For six months no external food other than mother's breast milk is prescribed for a newborn baby. This is in line with modern medical conventions. After the sixth month the child is fed with the boiled and smashed food after offering it to ‘soma’, the deity of herbs, or as in present days to a chosen Deity (Ishta Devata).
Chaula is the tonsure ceremony. This is done on completion of one year after the birth or in the third year after birth. The hair with which the child was born is not to be cut until then. With appropriate mantras chanted, the hair is tonsured. This helps in the healthy growth of hair. Presently, it has become a custom to offer the first growth of hair to the family Deity.

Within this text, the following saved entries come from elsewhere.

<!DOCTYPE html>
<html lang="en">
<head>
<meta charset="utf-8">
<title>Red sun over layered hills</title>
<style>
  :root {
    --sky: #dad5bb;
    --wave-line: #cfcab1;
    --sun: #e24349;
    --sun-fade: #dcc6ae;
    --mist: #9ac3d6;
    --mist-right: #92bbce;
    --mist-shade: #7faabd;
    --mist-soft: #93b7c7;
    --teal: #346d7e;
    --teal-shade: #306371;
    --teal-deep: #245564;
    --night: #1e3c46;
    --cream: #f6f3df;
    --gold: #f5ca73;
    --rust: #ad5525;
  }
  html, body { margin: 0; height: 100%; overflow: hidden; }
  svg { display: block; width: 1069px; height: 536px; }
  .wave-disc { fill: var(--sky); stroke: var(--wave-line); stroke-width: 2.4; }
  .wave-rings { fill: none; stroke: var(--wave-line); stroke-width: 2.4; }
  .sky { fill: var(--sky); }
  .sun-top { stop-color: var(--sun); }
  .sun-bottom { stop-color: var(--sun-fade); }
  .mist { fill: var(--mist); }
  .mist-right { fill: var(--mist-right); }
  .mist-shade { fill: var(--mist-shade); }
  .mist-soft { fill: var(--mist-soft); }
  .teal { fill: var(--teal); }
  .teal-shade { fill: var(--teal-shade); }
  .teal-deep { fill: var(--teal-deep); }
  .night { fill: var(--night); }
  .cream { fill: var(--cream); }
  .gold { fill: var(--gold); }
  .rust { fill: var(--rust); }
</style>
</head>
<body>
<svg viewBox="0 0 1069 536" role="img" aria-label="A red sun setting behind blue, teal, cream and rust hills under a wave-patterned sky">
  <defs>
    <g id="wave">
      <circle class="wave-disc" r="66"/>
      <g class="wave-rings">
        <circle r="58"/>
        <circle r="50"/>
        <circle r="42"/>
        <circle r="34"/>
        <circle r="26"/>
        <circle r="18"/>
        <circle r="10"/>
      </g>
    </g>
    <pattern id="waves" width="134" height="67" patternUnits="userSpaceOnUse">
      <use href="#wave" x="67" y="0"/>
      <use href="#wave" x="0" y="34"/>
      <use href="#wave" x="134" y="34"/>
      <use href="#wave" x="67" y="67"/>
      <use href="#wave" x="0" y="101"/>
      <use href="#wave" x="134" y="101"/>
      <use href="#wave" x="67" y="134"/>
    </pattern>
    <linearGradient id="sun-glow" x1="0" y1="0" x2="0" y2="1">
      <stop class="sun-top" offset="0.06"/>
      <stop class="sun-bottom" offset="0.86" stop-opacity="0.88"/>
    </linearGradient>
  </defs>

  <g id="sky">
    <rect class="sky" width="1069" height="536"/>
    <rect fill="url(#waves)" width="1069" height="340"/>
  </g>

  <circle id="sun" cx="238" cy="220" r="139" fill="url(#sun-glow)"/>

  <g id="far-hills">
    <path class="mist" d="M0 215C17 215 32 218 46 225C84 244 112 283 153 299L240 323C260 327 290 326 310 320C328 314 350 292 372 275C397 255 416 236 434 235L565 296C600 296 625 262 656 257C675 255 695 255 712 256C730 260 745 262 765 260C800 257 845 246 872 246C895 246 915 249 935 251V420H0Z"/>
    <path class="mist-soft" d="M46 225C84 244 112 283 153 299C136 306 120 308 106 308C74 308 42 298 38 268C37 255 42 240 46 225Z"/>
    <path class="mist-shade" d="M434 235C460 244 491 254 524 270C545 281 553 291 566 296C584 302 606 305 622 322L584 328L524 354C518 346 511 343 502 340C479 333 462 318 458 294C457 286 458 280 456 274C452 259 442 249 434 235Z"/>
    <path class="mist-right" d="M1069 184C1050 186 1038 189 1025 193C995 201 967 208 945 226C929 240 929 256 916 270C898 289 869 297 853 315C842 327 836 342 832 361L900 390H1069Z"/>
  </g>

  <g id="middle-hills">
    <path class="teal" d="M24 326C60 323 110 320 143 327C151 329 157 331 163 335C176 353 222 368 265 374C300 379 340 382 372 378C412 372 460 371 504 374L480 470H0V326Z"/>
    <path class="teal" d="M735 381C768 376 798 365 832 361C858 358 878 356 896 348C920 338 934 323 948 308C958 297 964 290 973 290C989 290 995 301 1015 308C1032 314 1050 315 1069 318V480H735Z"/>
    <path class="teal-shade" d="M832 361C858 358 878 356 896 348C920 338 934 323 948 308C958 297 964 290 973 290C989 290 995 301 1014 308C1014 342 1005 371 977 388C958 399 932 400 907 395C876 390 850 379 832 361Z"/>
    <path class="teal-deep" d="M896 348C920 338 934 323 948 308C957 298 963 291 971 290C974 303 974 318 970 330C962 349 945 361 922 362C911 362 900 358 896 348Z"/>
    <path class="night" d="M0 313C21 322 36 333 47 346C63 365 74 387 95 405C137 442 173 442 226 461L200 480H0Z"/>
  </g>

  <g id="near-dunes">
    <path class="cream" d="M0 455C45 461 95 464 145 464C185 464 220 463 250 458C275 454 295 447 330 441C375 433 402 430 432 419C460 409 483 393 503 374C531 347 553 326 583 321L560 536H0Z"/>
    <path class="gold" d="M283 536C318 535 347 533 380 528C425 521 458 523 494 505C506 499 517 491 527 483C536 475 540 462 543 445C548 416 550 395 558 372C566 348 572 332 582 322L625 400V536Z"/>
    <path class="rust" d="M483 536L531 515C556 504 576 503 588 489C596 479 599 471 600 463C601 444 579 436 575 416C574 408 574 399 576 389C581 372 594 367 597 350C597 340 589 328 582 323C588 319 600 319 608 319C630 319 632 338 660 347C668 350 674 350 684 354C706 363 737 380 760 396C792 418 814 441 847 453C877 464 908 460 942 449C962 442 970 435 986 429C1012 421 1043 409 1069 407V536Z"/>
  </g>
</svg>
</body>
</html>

This rite is nowadays accompanied with ear-piercing, called Karna-Veda. The incision made in the ear lobes is not to serve just like the ornamental purpose, but according to the practitioners of the Accu-pressure, the ear-lobes are the point that carries the energy channels to facilitate strong memory. Thus by piercing the earlobes and wearing a stud, constant pressure was applied in the area, helping in the retention of learning.
This is the rite in which the male child is made eligible to learn the Vedic scriptures. The term ‘Upanayana’ means ‘taking closer’ (Upa – near, Nayana – leading). This ceremony grants the child an entry into the Gurukula (Abode of teacher) where he is taken closer to the teacher. It also could be interpreted to mean a rite that takes the boy closer to wisdom (for the word Veda, means knowledge) closer to God (for, to know the true nature of the God, one needs the support of Vedic wisdom).
This is one of the major ceremonies to be undergone by the child. The Brahmanas, Kshatriyas, and the Vaishyas were all eligible to be initiated into Vedic wisdom through the Upanayana ceremony. Though at present, it is practiced mostly by the Brahmins. The Upanayana ceremony has three major rites within it apart from the other minor ancillary rites.
The Shodasha Samskaaras - Part 2